• INFORMATION GIVEN
^^^^^^^^

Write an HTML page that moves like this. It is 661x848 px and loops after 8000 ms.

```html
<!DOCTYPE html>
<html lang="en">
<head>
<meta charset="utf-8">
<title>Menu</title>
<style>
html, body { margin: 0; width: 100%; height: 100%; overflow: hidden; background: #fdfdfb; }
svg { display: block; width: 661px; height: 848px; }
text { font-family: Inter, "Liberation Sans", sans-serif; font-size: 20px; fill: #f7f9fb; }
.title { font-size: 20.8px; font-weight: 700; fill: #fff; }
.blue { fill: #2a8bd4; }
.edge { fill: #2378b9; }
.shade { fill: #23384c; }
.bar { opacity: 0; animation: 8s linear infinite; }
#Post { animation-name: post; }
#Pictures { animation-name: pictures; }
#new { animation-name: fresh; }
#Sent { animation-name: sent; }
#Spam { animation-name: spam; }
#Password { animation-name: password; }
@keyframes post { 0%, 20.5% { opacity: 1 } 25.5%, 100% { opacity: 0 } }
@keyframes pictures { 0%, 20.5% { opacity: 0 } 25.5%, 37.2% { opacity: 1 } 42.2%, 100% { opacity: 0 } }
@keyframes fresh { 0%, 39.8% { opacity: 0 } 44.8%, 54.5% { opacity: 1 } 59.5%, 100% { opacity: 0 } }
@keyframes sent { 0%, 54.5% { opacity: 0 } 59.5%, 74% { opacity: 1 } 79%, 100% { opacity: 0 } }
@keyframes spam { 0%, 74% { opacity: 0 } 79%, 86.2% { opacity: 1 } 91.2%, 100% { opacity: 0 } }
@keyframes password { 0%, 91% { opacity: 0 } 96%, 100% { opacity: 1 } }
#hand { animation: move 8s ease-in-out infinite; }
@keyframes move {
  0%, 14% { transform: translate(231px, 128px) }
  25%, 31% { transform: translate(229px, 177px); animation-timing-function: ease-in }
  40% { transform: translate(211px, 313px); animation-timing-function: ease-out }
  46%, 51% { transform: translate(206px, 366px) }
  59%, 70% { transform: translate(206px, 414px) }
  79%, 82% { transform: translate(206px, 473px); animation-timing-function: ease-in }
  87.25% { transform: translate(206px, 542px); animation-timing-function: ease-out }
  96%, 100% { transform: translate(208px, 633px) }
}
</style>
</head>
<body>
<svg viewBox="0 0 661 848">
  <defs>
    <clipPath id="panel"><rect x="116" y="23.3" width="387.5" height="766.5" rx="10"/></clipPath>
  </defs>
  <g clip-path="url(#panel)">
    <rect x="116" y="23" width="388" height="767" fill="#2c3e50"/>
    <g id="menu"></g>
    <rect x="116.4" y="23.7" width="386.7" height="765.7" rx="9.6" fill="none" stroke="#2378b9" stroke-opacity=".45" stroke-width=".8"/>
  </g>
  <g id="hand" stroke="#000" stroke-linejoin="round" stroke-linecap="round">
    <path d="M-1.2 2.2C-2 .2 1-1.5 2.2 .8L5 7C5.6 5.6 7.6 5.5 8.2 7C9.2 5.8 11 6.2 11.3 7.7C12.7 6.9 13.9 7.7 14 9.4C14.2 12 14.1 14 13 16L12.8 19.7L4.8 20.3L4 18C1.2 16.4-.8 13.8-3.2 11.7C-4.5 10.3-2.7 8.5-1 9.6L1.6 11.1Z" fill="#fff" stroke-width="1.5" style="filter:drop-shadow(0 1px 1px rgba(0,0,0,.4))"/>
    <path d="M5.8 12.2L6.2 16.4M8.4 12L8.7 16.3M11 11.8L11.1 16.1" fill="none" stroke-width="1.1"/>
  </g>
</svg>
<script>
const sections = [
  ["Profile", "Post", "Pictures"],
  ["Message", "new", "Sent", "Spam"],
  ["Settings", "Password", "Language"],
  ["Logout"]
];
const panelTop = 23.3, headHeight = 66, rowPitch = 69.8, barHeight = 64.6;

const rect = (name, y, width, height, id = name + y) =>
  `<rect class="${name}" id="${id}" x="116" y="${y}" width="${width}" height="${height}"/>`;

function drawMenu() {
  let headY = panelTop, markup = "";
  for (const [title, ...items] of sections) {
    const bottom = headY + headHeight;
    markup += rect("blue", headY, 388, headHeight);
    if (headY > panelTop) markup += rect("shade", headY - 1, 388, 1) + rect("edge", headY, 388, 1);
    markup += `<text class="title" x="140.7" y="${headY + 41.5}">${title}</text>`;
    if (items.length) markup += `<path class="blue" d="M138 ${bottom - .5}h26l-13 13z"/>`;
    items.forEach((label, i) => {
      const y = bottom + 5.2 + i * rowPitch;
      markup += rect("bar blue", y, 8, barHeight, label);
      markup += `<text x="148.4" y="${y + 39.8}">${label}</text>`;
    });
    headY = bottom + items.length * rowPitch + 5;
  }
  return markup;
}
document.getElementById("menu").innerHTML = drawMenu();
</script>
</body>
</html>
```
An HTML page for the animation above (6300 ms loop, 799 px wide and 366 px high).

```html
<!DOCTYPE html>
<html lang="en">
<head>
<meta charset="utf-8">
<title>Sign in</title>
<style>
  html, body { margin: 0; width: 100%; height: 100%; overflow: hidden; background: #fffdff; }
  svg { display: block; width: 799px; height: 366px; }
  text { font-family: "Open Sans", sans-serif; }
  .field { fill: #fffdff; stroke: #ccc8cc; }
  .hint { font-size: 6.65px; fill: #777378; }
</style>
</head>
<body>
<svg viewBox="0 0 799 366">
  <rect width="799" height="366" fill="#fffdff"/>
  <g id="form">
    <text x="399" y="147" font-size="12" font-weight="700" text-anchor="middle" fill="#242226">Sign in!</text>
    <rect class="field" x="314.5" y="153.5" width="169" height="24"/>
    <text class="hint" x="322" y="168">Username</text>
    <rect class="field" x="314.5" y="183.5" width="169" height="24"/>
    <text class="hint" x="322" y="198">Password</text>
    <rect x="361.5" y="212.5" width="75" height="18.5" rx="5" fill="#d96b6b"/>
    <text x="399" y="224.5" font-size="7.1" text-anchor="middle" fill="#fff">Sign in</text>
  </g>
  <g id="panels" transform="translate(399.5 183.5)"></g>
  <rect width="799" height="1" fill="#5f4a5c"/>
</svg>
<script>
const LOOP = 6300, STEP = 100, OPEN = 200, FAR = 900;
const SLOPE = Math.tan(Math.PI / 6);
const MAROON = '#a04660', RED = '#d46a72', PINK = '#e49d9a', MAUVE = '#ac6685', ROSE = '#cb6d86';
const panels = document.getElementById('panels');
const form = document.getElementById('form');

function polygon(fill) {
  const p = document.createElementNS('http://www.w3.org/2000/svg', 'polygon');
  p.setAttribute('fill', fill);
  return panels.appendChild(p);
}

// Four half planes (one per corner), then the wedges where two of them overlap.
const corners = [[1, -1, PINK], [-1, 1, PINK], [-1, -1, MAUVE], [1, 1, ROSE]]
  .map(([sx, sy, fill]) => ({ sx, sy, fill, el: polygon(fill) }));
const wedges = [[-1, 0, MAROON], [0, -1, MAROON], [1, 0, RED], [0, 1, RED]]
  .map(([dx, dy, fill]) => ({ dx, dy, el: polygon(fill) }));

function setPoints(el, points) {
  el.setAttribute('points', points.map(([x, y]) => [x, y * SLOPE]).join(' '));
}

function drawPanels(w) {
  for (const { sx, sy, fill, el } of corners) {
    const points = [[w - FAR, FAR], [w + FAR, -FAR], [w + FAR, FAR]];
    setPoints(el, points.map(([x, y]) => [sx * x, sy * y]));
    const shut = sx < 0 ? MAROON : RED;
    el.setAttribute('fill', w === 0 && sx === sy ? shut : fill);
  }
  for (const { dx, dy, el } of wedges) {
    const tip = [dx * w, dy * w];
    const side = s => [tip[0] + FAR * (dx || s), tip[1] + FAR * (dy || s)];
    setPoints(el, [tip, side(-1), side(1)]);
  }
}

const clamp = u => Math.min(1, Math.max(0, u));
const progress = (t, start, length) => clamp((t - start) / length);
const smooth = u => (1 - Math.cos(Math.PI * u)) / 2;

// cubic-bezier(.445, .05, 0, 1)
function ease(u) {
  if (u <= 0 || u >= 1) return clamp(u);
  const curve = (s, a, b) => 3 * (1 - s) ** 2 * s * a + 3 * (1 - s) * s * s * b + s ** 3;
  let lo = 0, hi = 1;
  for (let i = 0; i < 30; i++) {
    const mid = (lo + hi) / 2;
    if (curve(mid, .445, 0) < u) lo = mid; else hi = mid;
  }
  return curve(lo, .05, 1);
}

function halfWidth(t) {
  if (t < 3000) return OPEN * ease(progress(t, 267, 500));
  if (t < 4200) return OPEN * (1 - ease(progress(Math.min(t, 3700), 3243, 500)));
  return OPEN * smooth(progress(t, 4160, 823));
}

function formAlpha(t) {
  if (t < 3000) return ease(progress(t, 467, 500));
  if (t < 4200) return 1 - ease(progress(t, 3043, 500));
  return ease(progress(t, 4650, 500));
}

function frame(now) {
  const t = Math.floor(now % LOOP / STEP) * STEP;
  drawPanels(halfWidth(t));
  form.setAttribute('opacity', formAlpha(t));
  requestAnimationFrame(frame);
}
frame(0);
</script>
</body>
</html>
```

^^^^^^^^

• WHAT IS REQUIRED
Search the entries for the string "class" and collect each line that has it.

• RESPONSE TO THIS EXERCISE
  `<rect class="${name}" id="${id}" x="116" y="${y}" width="${width}" height="${height}"/>`;
    markup += `<text class="title" x="140.7" y="${headY + 41.5}">${title}</text>`;
    if (items.length) markup += `<path class="blue" d="M138 ${bottom - .5}h26l-13 13z"/>`;
    <rect class="field" x="314.5" y="153.5" width="169" height="24"/>
    <text class="hint" x="322" y="168">Username</text>
    <rect class="field" x="314.5" y="183.5" width="169" height="24"/>
    <text class="hint" x="322" y="198">Password</text>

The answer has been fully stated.